=== RECORDS SHOWN ===
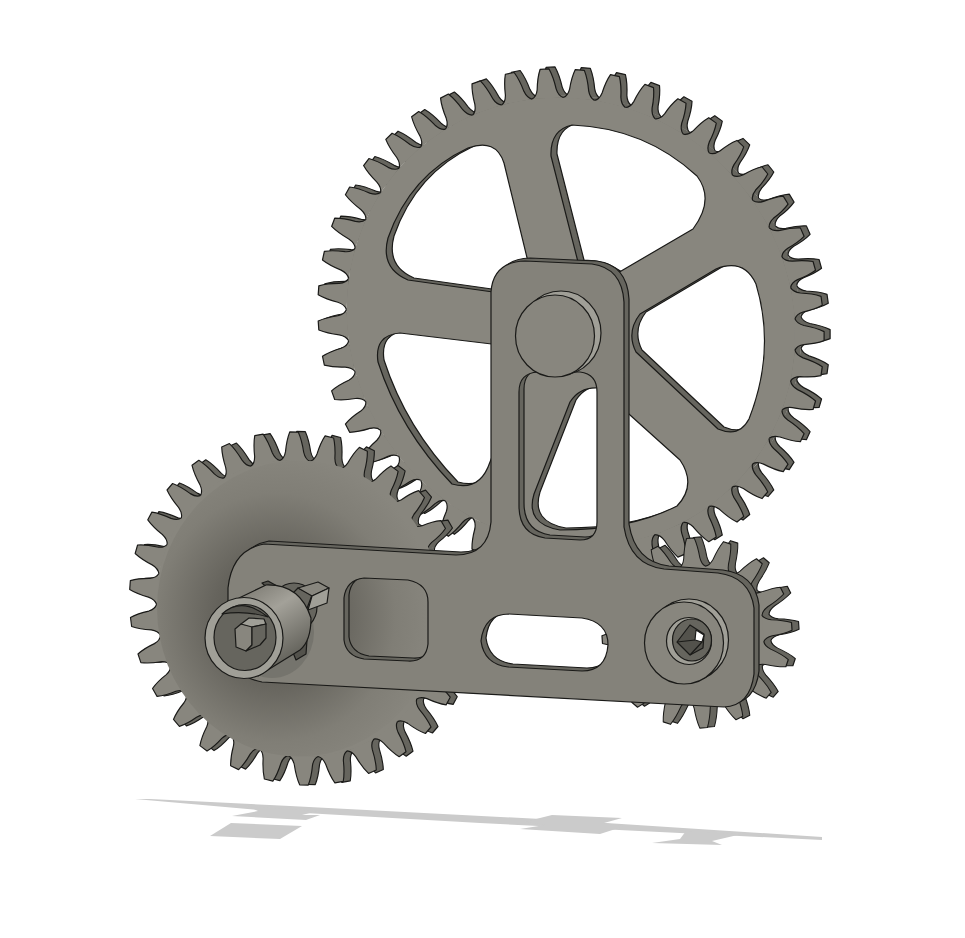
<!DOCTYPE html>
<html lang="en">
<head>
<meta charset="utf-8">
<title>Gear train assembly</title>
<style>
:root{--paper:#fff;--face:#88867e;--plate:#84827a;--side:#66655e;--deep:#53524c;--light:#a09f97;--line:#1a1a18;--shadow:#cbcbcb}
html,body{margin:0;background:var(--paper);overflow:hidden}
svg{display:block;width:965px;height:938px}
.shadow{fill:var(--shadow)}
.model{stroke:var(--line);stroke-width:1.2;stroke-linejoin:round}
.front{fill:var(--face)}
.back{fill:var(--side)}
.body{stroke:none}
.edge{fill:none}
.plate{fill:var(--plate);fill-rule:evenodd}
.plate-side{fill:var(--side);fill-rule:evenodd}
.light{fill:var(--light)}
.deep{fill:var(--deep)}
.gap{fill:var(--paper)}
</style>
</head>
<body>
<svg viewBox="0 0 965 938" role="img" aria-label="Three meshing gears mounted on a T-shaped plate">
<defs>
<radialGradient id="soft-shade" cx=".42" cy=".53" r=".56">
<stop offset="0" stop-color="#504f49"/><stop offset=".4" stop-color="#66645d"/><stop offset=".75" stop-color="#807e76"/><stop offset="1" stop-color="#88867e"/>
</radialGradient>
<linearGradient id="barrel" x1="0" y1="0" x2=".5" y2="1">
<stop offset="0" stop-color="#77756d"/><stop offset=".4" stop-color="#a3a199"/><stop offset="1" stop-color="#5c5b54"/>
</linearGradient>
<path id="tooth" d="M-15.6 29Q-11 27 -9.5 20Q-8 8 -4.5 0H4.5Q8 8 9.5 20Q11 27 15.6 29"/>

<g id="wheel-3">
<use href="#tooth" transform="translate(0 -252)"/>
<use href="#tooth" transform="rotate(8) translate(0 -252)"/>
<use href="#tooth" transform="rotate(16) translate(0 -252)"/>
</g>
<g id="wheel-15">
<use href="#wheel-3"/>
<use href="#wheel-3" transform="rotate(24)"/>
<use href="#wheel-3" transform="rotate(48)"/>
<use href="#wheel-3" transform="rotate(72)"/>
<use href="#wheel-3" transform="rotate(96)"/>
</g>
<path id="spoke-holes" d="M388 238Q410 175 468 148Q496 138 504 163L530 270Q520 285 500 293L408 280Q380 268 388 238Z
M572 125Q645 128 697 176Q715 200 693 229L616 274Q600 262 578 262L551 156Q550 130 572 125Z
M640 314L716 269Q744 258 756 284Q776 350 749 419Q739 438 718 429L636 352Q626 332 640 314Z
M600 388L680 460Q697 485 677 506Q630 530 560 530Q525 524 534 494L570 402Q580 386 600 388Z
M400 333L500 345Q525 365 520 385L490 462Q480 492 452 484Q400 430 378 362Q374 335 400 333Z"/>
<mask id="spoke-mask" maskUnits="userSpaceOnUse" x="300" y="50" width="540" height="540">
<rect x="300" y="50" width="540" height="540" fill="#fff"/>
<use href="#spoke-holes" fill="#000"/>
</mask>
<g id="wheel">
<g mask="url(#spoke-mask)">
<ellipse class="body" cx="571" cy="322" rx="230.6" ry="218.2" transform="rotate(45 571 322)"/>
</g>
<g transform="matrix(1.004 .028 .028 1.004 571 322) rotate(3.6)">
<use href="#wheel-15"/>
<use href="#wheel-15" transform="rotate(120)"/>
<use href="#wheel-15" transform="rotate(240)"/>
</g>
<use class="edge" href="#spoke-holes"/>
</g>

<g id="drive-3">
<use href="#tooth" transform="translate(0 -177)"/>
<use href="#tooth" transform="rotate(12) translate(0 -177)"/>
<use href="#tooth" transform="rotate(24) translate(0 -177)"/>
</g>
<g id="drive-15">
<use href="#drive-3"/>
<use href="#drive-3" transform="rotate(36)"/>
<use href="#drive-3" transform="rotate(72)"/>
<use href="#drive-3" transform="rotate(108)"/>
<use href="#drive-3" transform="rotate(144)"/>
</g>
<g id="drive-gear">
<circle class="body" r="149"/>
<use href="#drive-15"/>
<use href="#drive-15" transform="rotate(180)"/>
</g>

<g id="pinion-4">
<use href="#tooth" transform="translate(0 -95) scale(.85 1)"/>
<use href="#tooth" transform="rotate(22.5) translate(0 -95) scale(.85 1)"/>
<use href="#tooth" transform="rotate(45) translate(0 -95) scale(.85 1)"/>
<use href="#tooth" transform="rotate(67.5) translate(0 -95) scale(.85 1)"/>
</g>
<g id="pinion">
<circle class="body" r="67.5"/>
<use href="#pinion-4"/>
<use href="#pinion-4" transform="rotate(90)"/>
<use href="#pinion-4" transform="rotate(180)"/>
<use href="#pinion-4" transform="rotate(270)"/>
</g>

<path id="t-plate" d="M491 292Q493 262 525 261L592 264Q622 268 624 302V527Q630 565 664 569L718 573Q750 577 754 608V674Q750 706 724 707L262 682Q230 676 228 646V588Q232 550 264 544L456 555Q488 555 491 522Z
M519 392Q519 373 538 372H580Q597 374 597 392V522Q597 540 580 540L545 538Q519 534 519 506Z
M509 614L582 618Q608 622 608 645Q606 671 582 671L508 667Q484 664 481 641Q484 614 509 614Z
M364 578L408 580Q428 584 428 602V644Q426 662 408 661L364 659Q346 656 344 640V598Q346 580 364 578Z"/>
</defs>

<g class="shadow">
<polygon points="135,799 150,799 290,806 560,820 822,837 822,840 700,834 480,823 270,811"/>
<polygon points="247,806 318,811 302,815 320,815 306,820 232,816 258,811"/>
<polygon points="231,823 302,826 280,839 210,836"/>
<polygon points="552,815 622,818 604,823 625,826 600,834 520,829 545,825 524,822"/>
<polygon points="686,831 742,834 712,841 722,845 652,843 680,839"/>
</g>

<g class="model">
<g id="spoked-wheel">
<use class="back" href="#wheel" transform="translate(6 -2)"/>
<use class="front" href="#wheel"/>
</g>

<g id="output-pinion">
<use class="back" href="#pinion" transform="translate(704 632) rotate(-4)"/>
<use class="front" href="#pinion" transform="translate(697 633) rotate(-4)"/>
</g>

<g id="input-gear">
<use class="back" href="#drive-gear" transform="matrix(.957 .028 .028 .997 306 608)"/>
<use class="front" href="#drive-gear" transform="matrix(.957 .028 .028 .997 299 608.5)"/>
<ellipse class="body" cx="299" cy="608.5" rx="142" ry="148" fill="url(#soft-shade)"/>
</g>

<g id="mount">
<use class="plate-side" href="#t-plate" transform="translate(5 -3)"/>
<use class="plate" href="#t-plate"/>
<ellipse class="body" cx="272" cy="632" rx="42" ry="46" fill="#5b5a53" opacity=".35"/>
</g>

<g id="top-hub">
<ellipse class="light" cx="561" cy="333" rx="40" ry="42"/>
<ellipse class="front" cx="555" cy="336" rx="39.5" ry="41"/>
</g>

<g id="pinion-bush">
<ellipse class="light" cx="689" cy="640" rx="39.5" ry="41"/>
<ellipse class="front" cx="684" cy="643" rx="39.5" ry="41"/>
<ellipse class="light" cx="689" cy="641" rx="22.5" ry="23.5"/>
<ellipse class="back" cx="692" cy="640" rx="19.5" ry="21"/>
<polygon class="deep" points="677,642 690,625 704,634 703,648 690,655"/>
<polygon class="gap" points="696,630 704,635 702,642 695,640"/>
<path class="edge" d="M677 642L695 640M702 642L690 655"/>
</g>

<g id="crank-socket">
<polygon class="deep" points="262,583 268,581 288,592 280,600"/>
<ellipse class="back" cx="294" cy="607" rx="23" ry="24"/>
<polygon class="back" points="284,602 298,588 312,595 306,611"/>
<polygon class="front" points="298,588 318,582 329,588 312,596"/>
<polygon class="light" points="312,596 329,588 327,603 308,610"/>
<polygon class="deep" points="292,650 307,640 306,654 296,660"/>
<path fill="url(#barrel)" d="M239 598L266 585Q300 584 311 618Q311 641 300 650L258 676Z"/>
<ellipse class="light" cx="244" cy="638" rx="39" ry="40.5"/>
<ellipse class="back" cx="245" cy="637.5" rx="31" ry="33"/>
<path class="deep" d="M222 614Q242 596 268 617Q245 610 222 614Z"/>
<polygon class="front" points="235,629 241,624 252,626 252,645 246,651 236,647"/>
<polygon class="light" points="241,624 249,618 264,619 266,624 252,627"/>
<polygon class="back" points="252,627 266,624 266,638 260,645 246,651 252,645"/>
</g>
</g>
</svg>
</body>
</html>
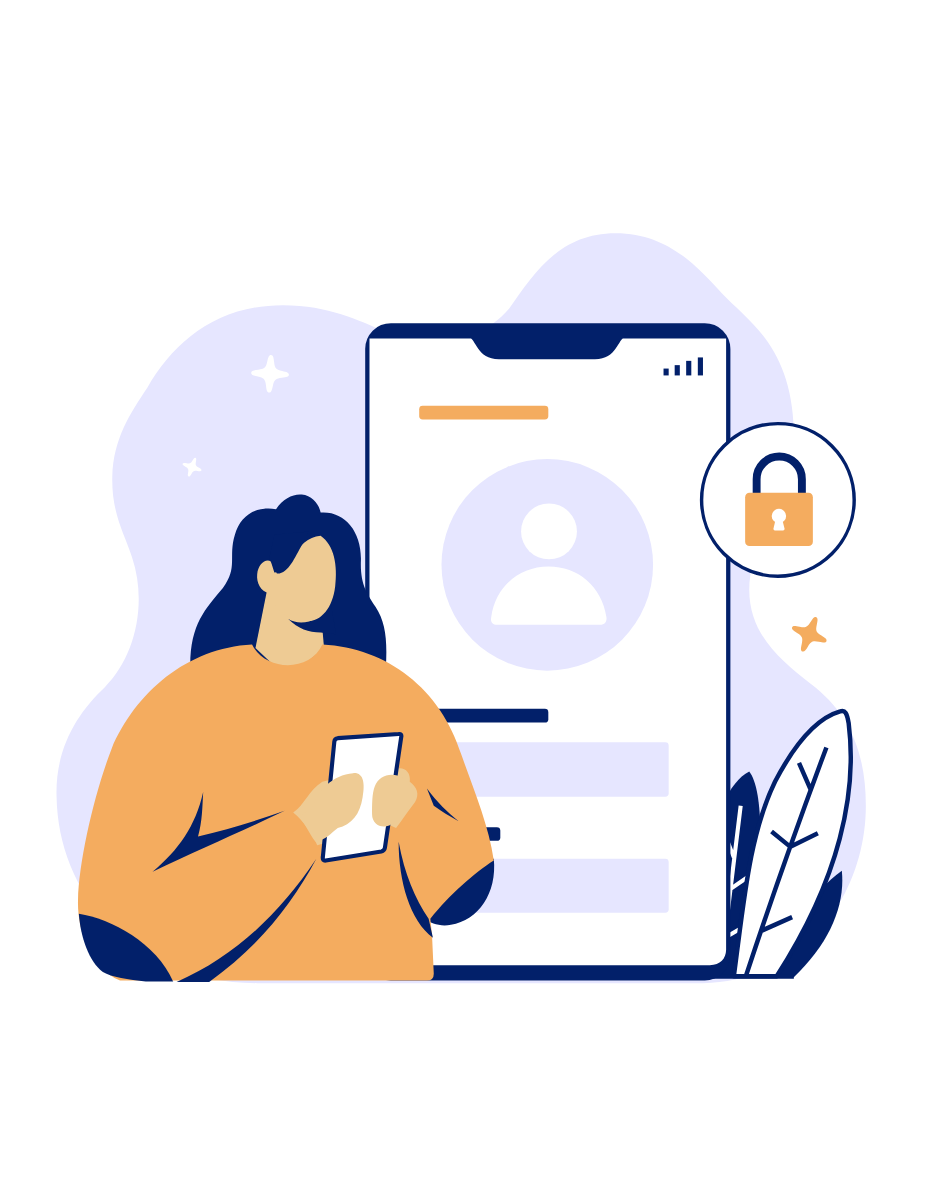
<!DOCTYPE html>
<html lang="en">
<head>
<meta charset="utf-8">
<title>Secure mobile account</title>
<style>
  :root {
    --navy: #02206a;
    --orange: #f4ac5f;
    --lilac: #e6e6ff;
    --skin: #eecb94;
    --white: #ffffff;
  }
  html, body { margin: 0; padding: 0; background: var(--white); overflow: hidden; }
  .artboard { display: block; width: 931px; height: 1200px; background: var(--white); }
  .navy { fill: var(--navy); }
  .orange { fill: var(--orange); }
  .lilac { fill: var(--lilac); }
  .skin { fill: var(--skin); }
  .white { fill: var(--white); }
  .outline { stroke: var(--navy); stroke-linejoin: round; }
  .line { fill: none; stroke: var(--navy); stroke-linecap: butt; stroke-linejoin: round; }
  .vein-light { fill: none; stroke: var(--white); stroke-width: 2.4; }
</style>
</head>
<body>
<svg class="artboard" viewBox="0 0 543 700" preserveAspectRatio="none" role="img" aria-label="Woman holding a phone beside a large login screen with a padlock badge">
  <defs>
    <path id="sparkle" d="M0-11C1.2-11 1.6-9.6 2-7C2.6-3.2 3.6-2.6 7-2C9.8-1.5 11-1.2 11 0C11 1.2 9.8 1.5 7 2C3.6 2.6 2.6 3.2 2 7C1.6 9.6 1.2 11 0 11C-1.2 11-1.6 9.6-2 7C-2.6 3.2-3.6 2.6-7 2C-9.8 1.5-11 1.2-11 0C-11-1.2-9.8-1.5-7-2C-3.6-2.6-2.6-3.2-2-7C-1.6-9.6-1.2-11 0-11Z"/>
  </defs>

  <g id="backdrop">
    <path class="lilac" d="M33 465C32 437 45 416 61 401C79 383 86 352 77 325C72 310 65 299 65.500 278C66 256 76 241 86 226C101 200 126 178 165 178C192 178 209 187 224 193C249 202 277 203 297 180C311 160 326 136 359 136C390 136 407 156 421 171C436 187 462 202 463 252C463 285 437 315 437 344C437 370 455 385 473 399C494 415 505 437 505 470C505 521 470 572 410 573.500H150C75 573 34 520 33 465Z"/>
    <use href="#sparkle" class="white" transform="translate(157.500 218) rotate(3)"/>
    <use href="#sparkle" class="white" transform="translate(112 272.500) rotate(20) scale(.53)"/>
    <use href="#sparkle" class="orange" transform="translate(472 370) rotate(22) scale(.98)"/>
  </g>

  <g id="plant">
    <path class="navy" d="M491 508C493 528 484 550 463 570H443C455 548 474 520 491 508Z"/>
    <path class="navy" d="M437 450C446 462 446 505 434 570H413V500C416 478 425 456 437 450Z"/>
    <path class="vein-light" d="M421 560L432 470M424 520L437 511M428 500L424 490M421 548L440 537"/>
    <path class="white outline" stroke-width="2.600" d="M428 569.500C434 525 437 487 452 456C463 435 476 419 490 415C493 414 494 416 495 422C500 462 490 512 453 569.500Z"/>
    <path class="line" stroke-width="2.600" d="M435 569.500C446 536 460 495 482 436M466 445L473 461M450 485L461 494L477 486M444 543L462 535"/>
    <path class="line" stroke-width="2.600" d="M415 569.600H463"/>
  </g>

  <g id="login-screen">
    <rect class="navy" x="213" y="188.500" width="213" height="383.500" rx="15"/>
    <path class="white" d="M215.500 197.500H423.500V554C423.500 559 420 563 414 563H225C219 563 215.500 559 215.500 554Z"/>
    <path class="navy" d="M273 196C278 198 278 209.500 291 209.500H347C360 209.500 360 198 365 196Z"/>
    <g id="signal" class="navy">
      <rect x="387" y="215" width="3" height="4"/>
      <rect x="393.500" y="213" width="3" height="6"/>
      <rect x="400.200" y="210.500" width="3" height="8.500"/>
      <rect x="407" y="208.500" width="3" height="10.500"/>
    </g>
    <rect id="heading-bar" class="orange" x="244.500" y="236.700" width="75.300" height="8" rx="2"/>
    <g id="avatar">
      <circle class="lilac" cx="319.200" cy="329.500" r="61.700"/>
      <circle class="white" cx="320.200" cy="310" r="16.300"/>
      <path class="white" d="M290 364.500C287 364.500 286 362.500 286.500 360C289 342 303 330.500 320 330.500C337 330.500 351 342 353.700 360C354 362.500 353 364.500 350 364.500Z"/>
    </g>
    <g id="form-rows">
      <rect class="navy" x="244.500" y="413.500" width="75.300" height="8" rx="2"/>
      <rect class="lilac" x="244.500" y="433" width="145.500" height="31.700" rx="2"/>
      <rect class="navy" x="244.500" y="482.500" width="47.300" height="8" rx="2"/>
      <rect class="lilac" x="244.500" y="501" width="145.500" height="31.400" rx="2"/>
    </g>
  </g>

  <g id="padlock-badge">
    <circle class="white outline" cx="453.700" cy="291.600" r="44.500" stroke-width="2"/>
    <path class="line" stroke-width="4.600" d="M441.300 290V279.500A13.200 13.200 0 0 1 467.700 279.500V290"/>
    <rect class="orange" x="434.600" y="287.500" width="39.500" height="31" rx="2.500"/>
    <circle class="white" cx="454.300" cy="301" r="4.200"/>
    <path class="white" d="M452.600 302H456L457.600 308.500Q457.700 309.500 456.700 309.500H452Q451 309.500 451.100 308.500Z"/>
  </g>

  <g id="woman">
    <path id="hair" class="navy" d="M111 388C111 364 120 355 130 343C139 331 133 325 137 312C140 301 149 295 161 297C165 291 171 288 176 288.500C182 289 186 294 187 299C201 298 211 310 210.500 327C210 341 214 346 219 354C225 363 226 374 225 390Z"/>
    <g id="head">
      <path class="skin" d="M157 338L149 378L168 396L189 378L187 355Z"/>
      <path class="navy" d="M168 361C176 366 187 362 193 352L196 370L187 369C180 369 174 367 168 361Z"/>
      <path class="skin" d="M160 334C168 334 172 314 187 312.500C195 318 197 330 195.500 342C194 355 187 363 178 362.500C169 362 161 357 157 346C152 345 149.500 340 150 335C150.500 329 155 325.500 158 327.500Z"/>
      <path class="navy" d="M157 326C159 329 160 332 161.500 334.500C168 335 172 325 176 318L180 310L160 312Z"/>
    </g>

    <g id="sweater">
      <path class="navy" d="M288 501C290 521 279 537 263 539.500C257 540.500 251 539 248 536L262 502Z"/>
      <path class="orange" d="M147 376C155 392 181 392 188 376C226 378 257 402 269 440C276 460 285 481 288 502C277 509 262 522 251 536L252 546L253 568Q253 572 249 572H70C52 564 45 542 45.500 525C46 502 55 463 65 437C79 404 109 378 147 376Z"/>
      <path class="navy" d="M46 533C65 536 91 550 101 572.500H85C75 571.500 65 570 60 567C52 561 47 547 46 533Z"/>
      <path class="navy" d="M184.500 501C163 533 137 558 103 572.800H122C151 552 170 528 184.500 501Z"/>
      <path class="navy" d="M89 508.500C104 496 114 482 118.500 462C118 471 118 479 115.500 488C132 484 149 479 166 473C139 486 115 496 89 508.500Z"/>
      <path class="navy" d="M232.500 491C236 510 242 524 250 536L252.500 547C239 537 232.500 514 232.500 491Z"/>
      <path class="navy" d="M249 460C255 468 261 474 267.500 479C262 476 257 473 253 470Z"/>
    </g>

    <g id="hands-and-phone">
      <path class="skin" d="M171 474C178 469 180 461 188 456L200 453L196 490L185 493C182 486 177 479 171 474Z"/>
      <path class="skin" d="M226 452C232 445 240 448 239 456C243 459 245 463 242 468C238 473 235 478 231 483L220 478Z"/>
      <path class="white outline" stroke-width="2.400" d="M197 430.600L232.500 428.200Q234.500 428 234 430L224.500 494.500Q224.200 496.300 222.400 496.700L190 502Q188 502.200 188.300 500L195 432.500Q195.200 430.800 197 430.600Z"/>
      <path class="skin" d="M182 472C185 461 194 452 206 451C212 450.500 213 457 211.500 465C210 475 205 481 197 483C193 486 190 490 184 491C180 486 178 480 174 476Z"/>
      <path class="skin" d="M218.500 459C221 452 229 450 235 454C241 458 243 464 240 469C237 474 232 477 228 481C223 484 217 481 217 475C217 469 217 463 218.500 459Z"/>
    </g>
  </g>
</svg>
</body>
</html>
===
◆ **WORK INSTRUCTIONS**: Counting only lines that contain the word "rule", state how many appear in the entries, and add nothing.

◆ **EXERCISE RESULT**: 2